Meet Dr. Michael Kostenko. He’s written more than 40,000 prescriptions for oxycodone in the last two years.
He says at any given time, he has between 800 to 1,000 active patients in his practice. Nearly 100 percent of them get prescriptions for oxycodone.
Court documents show that Kostenko is one of West Virginia’s top ten prescribers of painkillers.
CBS News correspondent Jim Axelrod asked him how many prescriptions he had written earlier in the year.
“Did you write 325 prescriptions the first week of January for more than 19,000 oxycodone pills?”
“Possibly,” Kostenko replied. “It may well be.”
Operating at the end of a narrow, unpaved, pot-hole filled, two-mile logging road, Dr. Kostenko hosts group sessions at his Coal Country Clinic. He posts videos of the sessions to YouTube, showing him explaining his approach to treating disease and pain through changes in diet and behavior.
After filling out a medical self-assessment, each patient pays $120 in cash. As the video shows, at the end of each class they’re handed their prescriptions for pain medications. There are hardly ever private exams.

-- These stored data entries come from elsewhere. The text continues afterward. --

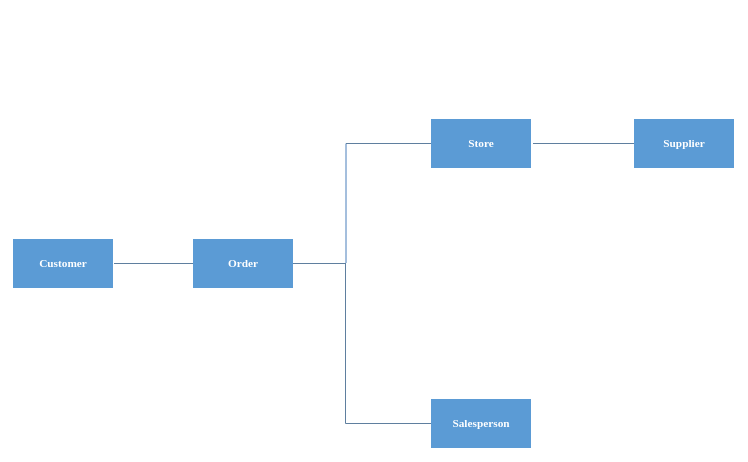
<!DOCTYPE html>
<html lang="en">
<head>
<meta charset="utf-8">
<title>Order relationship diagram</title>
<style>
:root {
  --paper: #ffffff;
  --node: #5b9bd5;
  --label: #ffffff;
  --line: #5f7f9f;
  --line-branch: #4a7ebb;
}
* { box-sizing: border-box; }
body { margin: 0; background: var(--paper); overflow: hidden; }
.diagram {
  position: relative;
  width: 748px;
  height: 462px;
  overflow: hidden;
  background: var(--paper);
  font-family: "Liberation Serif", "Noto Serif", serif;
}
.connectors {
  position: absolute;
  inset: 0;
  fill: none;
  stroke: var(--line);
  stroke-width: 1;
}
.connectors .branch-up { stroke: var(--line-branch); }
.node {
  position: absolute;
  display: flex;
  align-items: center;
  justify-content: center;
  width: 100px;
  height: 49px;
  background: var(--node);
  color: var(--label);
  font-size: 11.3px;
  font-weight: 700;
  line-height: 1;
}
.customer { left: 13px; top: 239px; }
.order { left: 193px; top: 239px; }
.store { left: 431px; top: 119px; }
.supplier { left: 634px; top: 119px; }
.salesperson { left: 431px; top: 399px; }
</style>
</head>
<body>
<main class="diagram">
  <svg class="connectors" width="748" height="462" viewBox="0 0 748 462" aria-hidden="true">
    <line x1="114" y1="263.5" x2="193" y2="263.5"/>
    <line x1="293" y1="263.5" x2="346" y2="263.5"/>
    <path d="M345.5 263V423.5H431"/>
    <path class="branch-up" d="M346 263V143.5"/>
    <line x1="346" y1="143.5" x2="431" y2="143.5"/>
    <line x1="533" y1="143.5" x2="634" y2="143.5"/>
  </svg>
  <div class="node customer">Customer</div>
  <div class="node order">Order</div>
  <div class="node store">Store</div>
  <div class="node supplier">Supplier</div>
  <div class="node salesperson">Salesperson</div>
</main>
</body>
</html>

“There’s very little that we need to do in private in our office,” Kostenko explained to CBS News.
“You don’t need to conduct a…